• **Prompt**:
If a line in the records below contains the word "film", return that line.

————

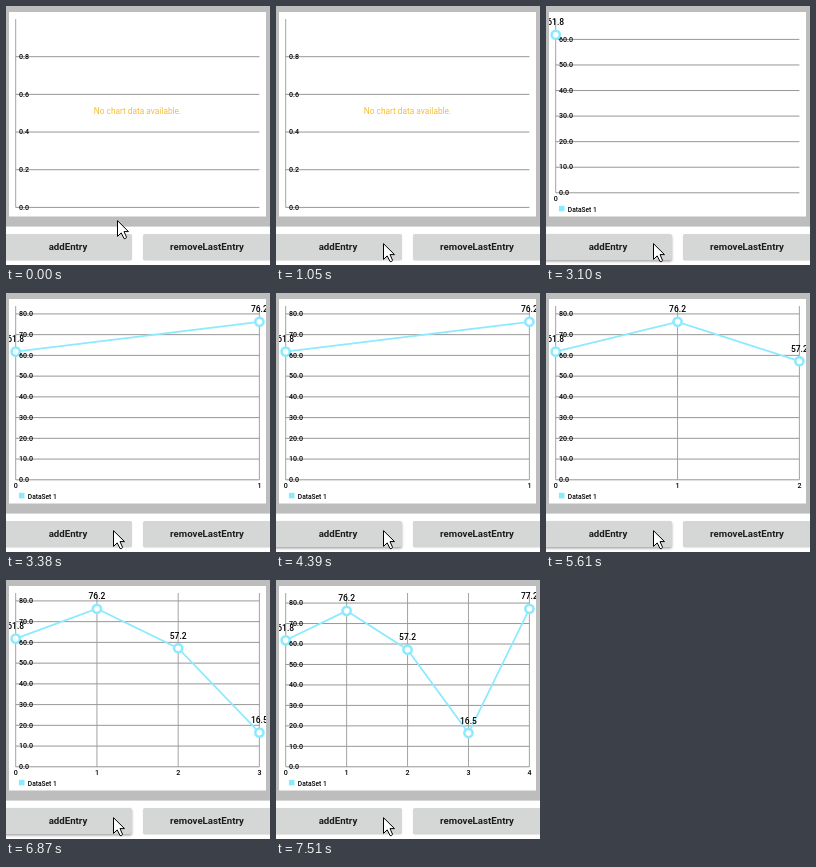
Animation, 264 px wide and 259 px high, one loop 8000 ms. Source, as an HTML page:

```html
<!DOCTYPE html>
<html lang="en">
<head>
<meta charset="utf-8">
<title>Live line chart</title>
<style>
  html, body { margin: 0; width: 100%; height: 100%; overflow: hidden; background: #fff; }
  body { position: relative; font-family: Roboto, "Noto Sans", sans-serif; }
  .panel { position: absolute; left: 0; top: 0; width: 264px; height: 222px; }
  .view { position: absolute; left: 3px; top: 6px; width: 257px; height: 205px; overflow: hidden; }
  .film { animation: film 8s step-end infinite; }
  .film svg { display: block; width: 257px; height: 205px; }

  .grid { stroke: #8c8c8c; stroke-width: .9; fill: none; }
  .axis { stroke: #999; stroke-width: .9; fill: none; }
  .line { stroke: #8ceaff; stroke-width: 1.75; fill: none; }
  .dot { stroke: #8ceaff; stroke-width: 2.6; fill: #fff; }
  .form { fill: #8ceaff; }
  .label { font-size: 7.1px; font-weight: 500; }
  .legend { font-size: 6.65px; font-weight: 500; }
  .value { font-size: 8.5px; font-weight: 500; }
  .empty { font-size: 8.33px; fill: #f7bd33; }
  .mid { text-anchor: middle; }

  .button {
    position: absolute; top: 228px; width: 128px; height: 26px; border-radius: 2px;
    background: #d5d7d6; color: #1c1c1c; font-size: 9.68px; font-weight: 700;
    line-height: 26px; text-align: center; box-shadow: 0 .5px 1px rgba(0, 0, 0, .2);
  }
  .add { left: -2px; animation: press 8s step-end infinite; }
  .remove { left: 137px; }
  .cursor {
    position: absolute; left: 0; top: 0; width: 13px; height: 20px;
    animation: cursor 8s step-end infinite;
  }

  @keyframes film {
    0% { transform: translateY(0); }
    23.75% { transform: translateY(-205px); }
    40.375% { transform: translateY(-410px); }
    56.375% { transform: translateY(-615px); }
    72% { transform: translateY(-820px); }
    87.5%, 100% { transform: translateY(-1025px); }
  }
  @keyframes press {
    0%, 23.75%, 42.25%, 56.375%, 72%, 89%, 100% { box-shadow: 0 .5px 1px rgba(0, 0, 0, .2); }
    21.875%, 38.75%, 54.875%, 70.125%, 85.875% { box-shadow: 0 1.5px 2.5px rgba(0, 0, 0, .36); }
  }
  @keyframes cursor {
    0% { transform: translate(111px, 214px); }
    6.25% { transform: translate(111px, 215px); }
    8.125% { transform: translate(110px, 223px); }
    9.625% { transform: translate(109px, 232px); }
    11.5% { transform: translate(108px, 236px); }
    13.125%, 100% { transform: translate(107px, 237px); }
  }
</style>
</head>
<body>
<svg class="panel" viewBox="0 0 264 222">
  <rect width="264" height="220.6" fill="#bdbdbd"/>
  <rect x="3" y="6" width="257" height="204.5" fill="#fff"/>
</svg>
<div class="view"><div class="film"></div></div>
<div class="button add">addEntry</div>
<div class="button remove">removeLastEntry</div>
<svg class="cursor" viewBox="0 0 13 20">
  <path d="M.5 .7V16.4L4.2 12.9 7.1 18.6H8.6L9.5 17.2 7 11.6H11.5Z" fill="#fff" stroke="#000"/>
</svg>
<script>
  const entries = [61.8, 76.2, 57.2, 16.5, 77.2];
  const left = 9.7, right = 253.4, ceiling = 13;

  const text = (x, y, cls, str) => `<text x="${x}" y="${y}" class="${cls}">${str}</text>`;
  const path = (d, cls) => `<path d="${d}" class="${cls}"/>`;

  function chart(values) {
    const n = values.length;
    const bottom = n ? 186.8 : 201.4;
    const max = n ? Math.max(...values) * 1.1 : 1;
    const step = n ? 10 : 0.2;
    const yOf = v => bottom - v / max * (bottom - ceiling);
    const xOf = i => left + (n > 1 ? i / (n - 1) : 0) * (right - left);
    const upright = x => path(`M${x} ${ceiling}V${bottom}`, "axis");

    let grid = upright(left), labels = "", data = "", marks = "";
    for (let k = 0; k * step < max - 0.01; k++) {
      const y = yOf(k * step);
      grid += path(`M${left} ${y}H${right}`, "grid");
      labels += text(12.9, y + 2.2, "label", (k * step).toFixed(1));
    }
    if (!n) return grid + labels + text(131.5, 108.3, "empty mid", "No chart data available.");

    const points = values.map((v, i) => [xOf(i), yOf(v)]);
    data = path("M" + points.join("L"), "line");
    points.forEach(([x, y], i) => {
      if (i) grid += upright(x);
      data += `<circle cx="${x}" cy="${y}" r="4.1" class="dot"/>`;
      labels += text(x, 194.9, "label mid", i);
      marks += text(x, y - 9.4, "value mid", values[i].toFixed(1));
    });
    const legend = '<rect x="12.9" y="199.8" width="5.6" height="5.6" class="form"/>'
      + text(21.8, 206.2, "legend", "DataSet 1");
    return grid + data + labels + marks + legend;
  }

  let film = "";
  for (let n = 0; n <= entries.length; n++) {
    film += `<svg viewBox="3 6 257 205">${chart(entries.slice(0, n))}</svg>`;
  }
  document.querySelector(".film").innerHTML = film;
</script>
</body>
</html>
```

————

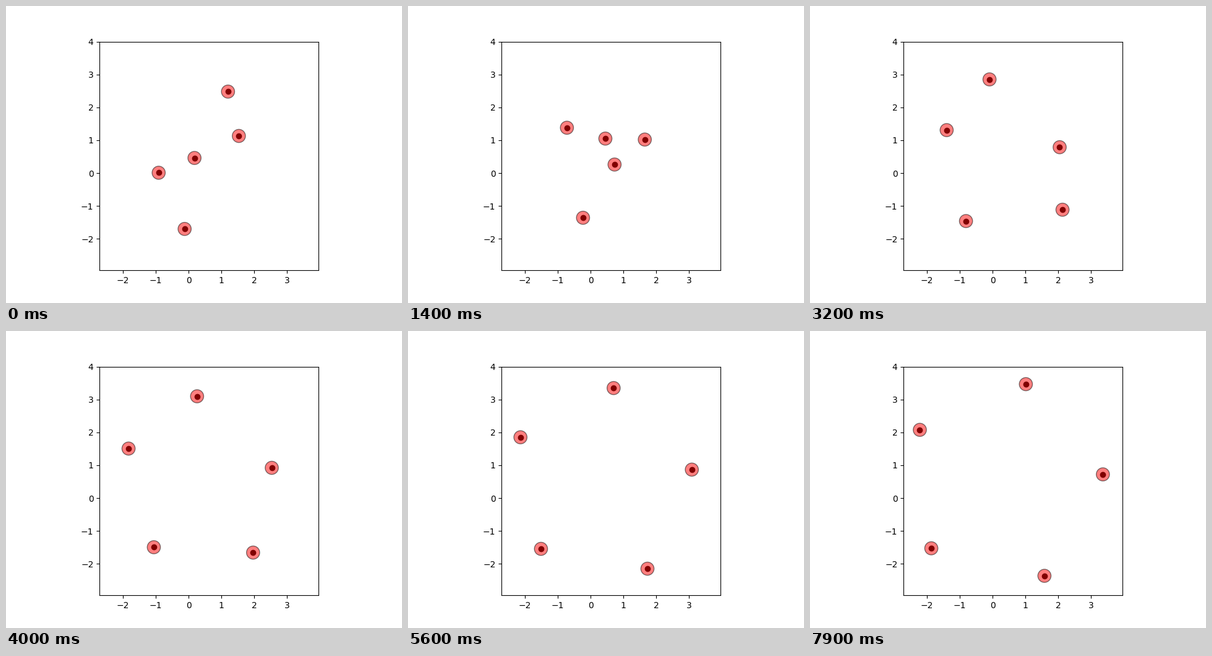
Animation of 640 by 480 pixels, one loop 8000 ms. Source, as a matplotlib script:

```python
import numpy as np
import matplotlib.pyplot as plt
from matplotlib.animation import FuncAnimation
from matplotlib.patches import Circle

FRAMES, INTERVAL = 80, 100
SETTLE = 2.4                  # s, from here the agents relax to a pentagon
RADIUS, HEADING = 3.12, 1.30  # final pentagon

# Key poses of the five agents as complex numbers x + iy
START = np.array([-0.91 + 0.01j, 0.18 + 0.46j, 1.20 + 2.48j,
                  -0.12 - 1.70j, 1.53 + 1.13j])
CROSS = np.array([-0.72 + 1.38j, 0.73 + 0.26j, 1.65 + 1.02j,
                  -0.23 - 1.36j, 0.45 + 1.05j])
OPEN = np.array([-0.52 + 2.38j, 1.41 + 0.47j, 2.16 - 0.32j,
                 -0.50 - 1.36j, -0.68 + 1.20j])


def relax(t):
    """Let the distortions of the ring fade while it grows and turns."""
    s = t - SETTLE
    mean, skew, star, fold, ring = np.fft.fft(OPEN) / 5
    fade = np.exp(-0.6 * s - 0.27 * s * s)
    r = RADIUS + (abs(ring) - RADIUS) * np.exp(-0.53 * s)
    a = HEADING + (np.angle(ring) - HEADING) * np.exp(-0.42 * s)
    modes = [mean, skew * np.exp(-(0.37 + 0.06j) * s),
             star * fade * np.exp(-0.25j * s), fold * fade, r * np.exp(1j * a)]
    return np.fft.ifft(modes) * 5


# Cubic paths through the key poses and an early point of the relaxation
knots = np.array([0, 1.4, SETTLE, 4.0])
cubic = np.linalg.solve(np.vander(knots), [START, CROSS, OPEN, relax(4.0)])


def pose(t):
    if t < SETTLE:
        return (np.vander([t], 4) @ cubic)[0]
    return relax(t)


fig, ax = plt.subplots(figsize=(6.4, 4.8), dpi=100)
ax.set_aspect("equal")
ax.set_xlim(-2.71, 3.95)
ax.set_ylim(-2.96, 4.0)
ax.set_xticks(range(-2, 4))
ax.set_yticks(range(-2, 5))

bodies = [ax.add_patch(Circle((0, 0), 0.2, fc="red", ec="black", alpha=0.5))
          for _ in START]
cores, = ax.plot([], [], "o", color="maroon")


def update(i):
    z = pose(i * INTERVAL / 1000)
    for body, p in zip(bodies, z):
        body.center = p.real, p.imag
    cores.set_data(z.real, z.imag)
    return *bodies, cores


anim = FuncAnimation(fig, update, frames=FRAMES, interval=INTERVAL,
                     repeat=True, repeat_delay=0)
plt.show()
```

————

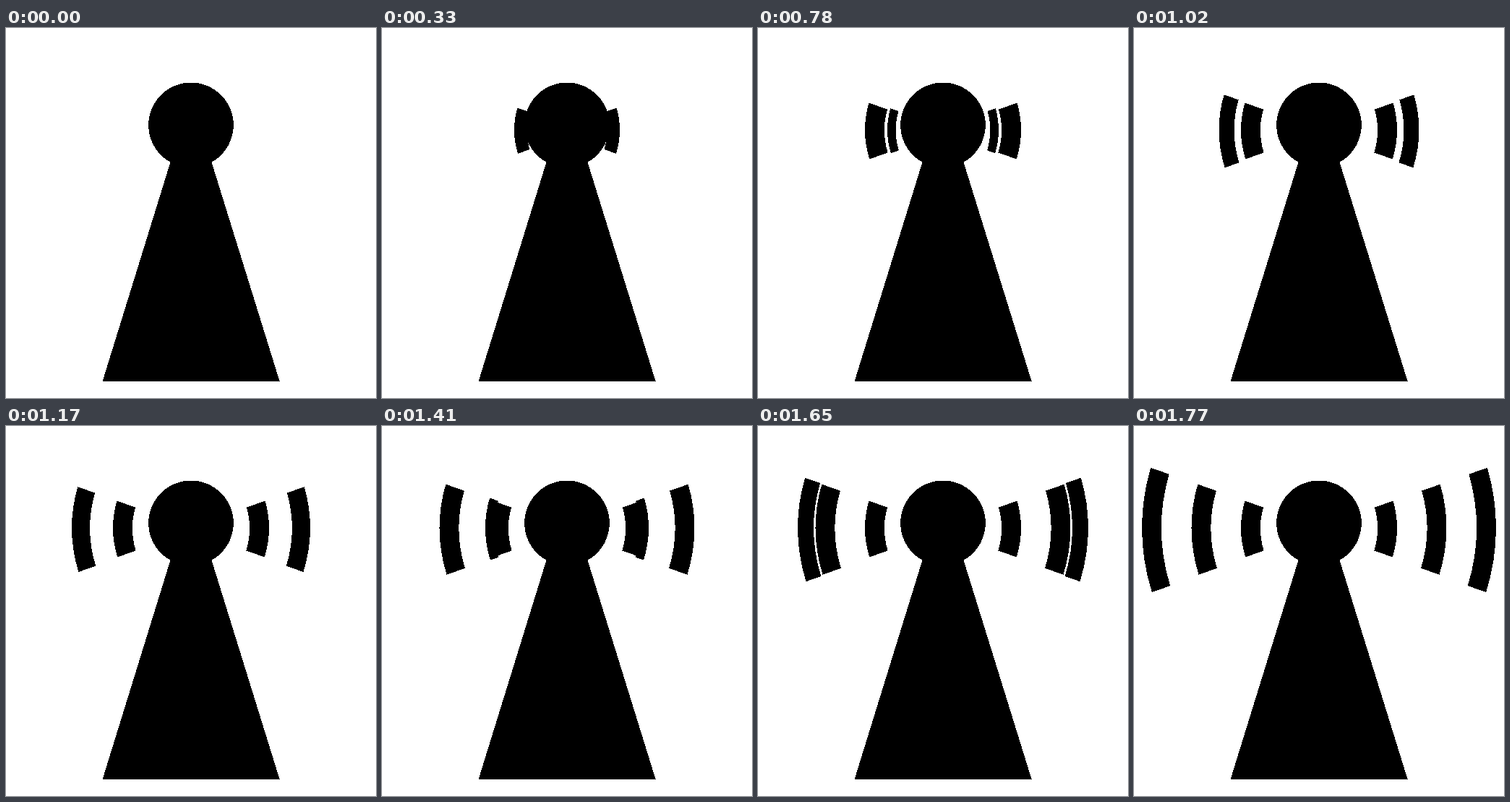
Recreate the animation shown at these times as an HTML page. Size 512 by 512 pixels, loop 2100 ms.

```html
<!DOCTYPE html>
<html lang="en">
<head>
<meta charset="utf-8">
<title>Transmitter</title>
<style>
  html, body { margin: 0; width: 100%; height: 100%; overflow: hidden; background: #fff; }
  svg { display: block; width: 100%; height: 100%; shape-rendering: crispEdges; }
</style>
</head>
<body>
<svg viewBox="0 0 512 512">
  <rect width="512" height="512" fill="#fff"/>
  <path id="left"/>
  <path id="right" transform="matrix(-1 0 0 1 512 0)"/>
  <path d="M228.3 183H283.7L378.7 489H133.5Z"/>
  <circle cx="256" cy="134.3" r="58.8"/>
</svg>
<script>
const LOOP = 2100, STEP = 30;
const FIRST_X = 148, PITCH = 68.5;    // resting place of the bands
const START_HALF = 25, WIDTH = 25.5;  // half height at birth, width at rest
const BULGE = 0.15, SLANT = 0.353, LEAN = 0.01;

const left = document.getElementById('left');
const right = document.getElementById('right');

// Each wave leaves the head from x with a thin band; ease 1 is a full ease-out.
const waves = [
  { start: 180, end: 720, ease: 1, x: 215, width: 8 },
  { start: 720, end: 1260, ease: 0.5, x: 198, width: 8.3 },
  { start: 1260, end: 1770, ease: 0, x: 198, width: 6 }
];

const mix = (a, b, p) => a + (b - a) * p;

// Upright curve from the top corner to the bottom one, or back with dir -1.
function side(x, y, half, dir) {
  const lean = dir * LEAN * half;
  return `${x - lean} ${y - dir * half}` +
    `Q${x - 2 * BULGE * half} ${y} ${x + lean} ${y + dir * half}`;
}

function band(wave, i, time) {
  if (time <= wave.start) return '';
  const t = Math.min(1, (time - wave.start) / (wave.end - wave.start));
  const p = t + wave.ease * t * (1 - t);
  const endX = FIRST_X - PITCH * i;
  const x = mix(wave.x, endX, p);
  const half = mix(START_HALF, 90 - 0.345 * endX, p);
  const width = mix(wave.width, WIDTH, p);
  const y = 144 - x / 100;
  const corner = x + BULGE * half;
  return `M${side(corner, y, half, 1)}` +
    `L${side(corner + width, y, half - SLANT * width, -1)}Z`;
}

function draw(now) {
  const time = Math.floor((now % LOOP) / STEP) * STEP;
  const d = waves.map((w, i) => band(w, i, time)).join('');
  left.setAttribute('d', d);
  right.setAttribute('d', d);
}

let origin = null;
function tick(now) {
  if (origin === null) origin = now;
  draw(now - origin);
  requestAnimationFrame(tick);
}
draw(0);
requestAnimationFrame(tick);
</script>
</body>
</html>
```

————

• **Worked solution**:
  .film { animation: film 8s step-end infinite; }
  .film svg { display: block; width: 257px; height: 205px; }
  @keyframes film {
<div class="view"><div class="film"></div></div>
  let film = "";
    film += `<svg viewBox="3 6 257 205">${chart(entries.slice(0, n))}</svg>`;
  document.querySelector(".film").innerHTML = film;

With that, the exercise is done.